**WORK TO COMPLETE**
Go through the material and copy every line in which "height" appears.

**THE RECORDS**
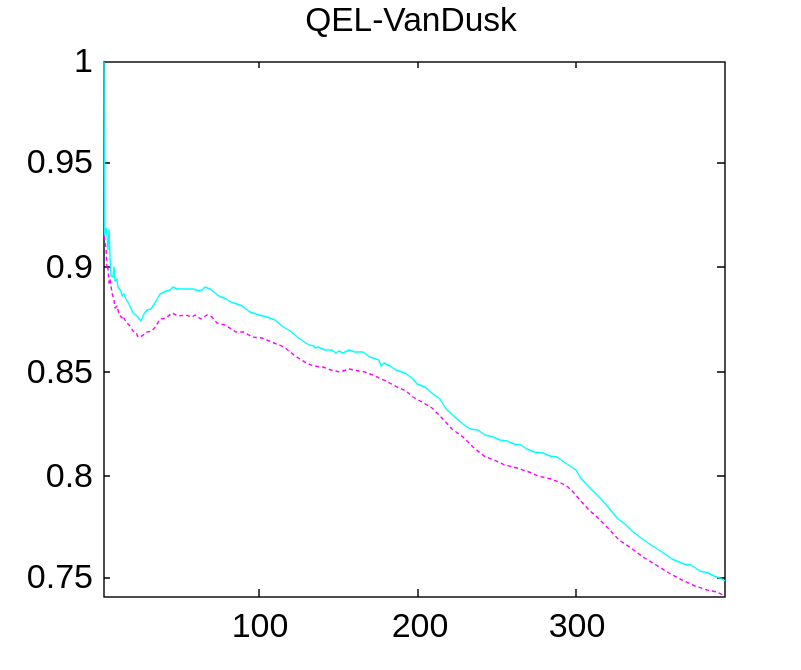
<!DOCTYPE html>
<html lang="en">
<head>
<meta charset="utf-8">
<title>QEL-VanDusk</title>
<style>
:root {
  --paper: #fff;
  --ink: #000;
  --series-solid: #0ff;
  --series-dashed: #f0f;
}
* { box-sizing: border-box; margin: 0; }
body { background: var(--paper); overflow: hidden; }
.chart {
  position: relative;
  width: 801px;
  height: 670px;
  overflow: hidden;
  background: var(--paper);
  color: var(--ink);
  font: 34px/40px "Liberation Sans", Arial, sans-serif;
}
.title {
  position: absolute;
  left: 104px;
  top: 0;
  width: 614px;
  text-align: center;
  font-size: 33.5px;
  font-weight: 400;
  line-height: 40px;
}
.plot { position: absolute; inset: 0; }
.axis { list-style: none; padding: 0; }
.axis li { position: absolute; }
.y-axis li { left: 0; width: 93px; text-align: right; top: calc(var(--at) * 1px - 20px); }
.x-axis li { top: 605px; width: 100px; text-align: center; left: calc(var(--at) * 1px - 50px); }
.frame, .ticks { fill: none; stroke: var(--ink); stroke-width: 1.4; }
.series { fill: none; stroke-width: 1.4; stroke-linejoin: round; }
.solid { stroke: var(--series-solid); }
.dashed { stroke: var(--series-dashed); stroke-dasharray: 4 3; }
</style>
</head>
<body>
<main class="chart">
  <h1 class="title">QEL-VanDusk</h1>
  <svg class="plot" width="801" height="670" viewBox="0 0 801 670" role="img" aria-label="Line chart with a solid cyan curve above a dashed magenta curve, both falling from left to right">
    <rect class="frame" x="104" y="62" width="621" height="535"/>
    <path class="ticks" d="M104 163h6M104 267h6M104 372h6M104 476h6M104 578h6M725 163h-8M725 267h-8M725 372h-8M725 476h-8M725 578h-8M259 597v-8M418 597v-8M576 597v-8M259 62v6M418 62v6M576 62v6"/>
    <polyline class="series dashed" points="104,236 106,248 107,270 108,268 109,283 110,279 112,293 114,300 115,308 117,306 119,314 122,318 123,316 126,322 130,326 133,331 136,332 138,337 142,336 147,332 152,331 156,326 160,319 166,318 172,313 178,316 186,315 192,317 195,315 201,319 207,315 212,317 217,323 225,325 236,332 244,332 252,337 262,338 274,343 284,347 294,355 303,361 313,366 323,367 331,370 340,372 349,369 359,371 365,372 375,376 386,381 397,387 406,391 413,397 422,402 432,408 441,417 452,429 463,437 473,447 484,456 494,460 505,465 517,468 529,472 538,476 551,479 561,483 568,487 574,493 580,500 589,510 597,517 608,528 619,540 631,548 643,557 656,565 669,573 682,580 695,586 707,590 717,592 725,596"/>
    <polyline class="series solid" points="104,62 104.5,235 106,228 107,235 108,250 109,230 110,256 111,276 113,277 114,267 115,281 117,279 118,287 121,291 122,296 124,294 126,299 129,304 133,313 137,316 141,321 144,314 147,310 151,309 155,303 160,294 166,291 170,290 173,287 177,289 193,289 199,291 202,290 205,287 210,289 219,296 226,299 231,302 237,304 242,306 250,312 259,315 267,317 275,320 282,326 290,331 300,339 309,345 314,346 315,348 318,347 325,350 332,350 336,353 339,351 343,353 349,350 355,352 363,352 370,357 379,360 381,366 384,363 390,366 396,370 405,373 412,378 417,384 425,387 433,394 440,399 446,409 456,418 463,424 470,429 478,430 485,435 493,437 500,440 507,441 514,444 521,445 527,449 534,452 543,453 550,456 557,457 564,462 570,466 576,470 580,477 586,484 594,492 602,500 609,508 617,518 625,524 632,531 641,538 651,545 662,552 672,559 684,564 691,565 700,571 708,573 714,576 720,578 725,581"/>
  </svg>
  <ul class="axis y-axis">
    <li style="--at:60">1</li>
    <li style="--at:161">0.95</li>
    <li style="--at:266">0.9</li>
    <li style="--at:371">0.85</li>
    <li style="--at:475">0.8</li>
    <li style="--at:576">0.75</li>
  </ul>
  <ul class="axis x-axis">
    <li style="--at:260">100</li>
    <li style="--at:420">200</li>
    <li style="--at:577">300</li>
  </ul>
</main>
</body>
</html>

**FINISHED EXERCISE**
  height: 670px;
  line-height: 40px;
  <svg class="plot" width="801" height="670" viewBox="0 0 801 670" role="img" aria-label="Line chart with a solid cyan curve above a dashed magenta curve, both falling from left to right">
    <rect class="frame" x="104" y="62" width="621" height="535"/>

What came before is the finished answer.